Rendered images with source text
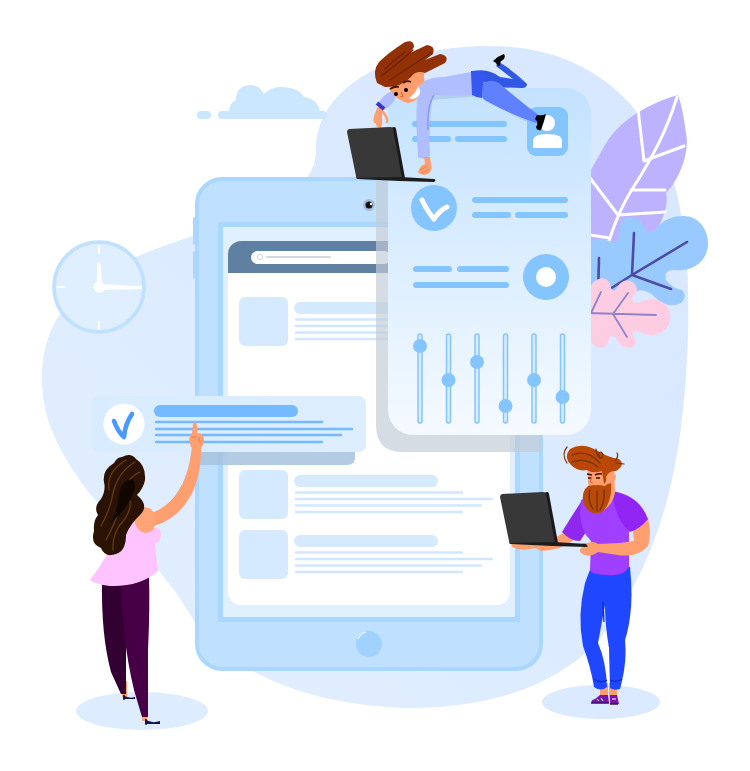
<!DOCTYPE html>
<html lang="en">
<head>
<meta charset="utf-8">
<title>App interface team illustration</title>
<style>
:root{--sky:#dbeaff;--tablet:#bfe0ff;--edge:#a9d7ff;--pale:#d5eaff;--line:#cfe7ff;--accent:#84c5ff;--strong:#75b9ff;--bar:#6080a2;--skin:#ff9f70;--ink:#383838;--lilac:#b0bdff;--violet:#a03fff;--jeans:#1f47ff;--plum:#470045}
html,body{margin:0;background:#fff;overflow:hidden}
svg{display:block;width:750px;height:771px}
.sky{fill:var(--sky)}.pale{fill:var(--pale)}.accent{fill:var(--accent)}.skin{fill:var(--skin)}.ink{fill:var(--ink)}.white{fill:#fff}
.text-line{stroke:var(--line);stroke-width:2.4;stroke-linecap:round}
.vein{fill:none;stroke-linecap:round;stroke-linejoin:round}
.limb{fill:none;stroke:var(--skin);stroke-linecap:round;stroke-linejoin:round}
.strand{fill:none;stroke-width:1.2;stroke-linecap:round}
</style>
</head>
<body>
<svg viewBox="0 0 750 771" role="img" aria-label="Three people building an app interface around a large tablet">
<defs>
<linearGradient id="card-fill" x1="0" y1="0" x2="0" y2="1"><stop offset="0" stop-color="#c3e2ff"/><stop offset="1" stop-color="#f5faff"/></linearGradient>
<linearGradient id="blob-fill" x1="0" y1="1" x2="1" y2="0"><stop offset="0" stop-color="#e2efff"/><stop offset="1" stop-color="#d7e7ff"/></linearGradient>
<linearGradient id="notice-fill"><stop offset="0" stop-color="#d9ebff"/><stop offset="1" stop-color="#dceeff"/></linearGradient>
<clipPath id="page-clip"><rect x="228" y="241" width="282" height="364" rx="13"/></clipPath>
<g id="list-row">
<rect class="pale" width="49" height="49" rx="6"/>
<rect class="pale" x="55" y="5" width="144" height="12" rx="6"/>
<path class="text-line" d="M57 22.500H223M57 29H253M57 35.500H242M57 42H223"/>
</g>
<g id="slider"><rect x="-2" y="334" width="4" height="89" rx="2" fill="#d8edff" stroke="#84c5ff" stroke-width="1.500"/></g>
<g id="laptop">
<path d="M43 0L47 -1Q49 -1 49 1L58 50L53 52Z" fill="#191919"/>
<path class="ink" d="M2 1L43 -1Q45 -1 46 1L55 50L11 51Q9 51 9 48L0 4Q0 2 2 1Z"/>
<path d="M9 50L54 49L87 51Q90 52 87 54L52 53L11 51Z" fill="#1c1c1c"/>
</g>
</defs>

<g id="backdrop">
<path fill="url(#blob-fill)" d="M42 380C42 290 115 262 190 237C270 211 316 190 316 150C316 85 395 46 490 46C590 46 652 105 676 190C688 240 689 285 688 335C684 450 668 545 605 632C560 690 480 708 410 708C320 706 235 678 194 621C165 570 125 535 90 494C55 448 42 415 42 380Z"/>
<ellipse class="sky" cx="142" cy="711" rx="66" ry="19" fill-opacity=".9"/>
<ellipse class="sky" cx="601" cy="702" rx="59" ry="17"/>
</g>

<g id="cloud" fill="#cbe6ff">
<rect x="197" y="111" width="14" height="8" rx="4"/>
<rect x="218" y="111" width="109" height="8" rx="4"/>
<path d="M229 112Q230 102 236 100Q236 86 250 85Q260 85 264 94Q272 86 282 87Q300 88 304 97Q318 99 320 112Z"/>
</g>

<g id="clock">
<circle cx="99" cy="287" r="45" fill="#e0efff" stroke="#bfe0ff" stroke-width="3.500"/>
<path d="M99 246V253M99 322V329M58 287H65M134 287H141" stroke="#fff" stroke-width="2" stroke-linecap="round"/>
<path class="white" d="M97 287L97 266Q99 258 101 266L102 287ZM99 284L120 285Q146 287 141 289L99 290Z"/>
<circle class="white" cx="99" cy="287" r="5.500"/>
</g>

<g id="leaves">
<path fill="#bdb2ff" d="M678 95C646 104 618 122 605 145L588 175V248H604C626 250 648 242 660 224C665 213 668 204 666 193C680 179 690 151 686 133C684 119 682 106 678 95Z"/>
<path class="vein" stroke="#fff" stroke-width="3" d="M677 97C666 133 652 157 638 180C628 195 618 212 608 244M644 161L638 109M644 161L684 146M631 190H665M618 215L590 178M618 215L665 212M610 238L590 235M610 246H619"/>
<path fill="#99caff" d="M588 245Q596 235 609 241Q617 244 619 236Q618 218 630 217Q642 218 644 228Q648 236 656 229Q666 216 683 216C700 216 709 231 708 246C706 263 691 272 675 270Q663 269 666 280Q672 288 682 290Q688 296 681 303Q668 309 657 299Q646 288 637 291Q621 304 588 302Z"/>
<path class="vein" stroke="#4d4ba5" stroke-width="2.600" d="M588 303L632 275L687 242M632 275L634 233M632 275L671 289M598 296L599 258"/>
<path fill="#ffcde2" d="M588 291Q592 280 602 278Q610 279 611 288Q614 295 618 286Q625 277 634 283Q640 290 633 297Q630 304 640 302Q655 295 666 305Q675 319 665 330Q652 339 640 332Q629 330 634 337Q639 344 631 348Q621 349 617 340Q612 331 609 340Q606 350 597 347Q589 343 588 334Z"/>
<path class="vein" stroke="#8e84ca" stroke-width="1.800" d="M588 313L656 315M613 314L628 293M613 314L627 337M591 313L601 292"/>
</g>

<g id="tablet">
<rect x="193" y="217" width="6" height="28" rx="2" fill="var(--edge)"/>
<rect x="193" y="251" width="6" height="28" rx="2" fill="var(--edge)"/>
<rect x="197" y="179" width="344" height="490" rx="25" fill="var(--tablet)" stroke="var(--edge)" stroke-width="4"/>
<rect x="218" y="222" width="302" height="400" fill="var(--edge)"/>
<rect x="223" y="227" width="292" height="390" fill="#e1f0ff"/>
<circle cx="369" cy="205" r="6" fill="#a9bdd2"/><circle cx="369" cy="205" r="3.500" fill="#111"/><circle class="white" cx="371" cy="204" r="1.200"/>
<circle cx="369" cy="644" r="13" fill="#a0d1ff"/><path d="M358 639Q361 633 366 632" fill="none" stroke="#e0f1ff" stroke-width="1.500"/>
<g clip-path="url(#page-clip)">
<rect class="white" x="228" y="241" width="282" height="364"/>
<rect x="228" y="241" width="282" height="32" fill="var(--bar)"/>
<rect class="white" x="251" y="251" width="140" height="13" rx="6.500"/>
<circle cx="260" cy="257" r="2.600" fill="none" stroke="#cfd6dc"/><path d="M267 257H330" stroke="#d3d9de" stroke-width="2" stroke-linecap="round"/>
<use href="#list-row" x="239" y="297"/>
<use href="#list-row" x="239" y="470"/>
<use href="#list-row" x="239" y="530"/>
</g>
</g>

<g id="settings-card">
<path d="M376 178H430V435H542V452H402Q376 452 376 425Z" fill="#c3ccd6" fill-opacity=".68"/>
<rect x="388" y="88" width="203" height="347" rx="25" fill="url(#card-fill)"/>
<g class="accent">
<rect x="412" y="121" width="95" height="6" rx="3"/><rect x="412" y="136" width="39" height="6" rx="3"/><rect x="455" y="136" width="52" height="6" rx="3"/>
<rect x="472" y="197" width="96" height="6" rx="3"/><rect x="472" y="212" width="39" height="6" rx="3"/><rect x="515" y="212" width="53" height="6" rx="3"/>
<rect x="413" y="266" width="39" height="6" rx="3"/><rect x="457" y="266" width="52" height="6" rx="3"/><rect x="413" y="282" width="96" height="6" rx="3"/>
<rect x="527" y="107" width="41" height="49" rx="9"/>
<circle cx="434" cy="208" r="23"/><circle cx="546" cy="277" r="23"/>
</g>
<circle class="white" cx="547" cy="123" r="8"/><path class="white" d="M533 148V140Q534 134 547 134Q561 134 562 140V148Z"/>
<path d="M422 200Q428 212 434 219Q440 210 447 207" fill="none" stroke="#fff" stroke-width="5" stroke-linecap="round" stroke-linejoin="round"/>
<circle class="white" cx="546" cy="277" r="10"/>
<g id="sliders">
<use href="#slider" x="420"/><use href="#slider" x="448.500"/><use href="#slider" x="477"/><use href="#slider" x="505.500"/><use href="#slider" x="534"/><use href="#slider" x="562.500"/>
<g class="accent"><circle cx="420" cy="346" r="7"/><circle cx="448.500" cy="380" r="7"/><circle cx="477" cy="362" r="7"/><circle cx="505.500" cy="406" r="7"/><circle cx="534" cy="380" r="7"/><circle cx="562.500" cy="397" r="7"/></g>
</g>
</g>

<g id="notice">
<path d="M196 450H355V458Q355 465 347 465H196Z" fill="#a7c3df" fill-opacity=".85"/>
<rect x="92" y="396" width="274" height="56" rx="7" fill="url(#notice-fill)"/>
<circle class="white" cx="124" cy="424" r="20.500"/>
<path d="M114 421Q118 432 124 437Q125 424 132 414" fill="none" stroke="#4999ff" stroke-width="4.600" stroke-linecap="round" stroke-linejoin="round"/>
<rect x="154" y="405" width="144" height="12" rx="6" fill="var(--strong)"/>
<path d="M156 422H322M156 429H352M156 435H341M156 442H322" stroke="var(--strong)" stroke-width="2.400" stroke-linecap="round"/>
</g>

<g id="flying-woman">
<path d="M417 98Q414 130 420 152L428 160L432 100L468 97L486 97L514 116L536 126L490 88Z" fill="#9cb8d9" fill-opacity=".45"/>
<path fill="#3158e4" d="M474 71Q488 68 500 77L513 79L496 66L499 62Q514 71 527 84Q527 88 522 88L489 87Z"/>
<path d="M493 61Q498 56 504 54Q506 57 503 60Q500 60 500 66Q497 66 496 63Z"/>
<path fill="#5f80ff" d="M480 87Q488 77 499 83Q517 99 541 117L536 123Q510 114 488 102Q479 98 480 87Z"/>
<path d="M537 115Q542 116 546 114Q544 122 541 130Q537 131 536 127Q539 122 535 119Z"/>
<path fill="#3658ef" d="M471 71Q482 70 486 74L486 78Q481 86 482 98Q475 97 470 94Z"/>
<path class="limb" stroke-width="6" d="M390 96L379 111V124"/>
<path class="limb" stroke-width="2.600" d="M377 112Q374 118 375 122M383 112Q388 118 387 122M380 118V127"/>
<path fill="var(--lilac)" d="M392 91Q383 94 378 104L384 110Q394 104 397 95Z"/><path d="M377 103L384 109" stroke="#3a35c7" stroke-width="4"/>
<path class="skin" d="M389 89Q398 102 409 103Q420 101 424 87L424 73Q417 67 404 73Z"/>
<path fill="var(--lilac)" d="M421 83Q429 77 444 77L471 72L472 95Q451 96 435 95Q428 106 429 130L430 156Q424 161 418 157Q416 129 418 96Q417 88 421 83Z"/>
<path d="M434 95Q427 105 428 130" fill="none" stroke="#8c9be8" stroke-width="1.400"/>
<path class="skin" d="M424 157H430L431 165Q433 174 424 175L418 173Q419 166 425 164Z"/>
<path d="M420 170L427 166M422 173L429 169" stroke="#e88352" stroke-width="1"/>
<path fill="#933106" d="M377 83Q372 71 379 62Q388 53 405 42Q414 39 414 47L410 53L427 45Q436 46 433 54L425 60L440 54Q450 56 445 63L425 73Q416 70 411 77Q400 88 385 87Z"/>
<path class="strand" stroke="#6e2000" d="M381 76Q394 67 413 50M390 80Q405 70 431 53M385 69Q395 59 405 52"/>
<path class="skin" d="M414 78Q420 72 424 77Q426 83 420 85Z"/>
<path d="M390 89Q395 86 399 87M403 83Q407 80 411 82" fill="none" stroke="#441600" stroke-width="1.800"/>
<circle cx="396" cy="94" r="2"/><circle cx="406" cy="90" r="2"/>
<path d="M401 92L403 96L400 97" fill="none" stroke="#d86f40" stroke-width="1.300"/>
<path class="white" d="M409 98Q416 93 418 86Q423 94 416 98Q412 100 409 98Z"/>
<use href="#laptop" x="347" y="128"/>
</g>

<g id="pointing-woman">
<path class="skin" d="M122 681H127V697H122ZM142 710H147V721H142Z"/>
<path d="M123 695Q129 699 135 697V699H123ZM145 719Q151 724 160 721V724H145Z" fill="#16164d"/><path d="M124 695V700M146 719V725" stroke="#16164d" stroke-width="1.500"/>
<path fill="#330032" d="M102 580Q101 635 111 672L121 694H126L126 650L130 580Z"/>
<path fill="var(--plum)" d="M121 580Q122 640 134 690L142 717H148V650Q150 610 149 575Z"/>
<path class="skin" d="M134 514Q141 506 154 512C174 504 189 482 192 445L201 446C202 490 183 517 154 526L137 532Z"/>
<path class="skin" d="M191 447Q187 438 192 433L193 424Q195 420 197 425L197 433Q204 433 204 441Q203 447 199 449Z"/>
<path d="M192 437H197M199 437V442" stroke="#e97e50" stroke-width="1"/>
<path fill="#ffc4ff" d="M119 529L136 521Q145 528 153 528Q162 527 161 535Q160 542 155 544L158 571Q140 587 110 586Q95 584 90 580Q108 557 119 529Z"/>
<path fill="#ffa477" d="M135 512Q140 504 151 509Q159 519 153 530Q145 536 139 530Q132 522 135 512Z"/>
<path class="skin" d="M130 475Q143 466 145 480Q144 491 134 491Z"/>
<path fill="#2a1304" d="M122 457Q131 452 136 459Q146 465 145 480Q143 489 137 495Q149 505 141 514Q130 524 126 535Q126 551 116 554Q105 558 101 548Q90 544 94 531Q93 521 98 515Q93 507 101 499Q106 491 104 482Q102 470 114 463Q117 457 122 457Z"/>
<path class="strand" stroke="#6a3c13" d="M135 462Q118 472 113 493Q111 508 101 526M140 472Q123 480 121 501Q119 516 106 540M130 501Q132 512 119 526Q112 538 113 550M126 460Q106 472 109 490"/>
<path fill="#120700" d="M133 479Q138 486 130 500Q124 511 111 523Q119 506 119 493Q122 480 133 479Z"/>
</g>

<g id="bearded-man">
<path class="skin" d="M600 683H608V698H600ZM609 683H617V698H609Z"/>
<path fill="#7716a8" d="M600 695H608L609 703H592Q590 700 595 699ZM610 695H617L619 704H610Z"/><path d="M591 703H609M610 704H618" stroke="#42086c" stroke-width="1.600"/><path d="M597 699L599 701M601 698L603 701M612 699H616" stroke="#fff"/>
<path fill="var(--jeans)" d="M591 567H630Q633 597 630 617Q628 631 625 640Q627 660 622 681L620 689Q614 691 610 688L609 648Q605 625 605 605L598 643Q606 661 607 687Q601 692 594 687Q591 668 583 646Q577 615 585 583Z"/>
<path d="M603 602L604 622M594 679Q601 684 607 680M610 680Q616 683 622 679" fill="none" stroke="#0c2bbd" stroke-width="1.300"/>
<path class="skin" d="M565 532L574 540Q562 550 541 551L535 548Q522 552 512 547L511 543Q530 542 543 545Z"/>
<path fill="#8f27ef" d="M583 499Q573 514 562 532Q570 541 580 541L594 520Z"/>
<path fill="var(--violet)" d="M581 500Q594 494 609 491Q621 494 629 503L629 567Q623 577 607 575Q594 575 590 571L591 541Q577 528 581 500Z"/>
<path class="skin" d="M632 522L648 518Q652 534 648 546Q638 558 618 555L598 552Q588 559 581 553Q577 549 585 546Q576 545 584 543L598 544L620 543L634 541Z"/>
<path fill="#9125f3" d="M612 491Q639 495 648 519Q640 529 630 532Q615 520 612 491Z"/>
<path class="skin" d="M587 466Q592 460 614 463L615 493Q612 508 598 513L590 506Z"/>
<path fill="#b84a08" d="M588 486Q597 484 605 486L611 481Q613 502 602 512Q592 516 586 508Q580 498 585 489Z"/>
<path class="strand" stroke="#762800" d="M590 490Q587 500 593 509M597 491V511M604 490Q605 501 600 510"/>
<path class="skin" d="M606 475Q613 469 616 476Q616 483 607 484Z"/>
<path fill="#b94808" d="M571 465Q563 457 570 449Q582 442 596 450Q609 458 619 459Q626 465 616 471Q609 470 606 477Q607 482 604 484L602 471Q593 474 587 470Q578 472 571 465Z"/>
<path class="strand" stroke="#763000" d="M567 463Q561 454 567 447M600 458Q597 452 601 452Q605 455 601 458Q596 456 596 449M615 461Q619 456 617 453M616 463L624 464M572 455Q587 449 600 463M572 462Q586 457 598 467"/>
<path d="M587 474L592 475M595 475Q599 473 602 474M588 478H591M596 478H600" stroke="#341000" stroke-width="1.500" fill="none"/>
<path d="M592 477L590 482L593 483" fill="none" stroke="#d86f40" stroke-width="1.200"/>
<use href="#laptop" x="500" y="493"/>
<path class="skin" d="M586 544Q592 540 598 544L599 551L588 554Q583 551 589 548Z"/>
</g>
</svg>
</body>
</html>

— Activity —
Copy out each line of the records above that includes "lilac".

— Your response —
:root{--sky:#dbeaff;--tablet:#bfe0ff;--edge:#a9d7ff;--pale:#d5eaff;--line:#cfe7ff;--accent:#84c5ff;--strong:#75b9ff;--bar:#6080a2;--skin:#ff9f70;--ink:#383838;--lilac:#b0bdff;--violet:#a03fff;--jeans:#1f47ff;--plum:#470045}
<path fill="var(--lilac)" d="M392 91Q383 94 378 104L384 110Q394 104 397 95Z"/><path d="M377 103L384 109" stroke="#3a35c7" stroke-width="4"/>
<path fill="var(--lilac)" d="M421 83Q429 77 444 77L471 72L472 95Q451 96 435 95Q428 106 429 130L430 156Q424 161 418 157Q416 129 418 96Q417 88 421 83Z"/>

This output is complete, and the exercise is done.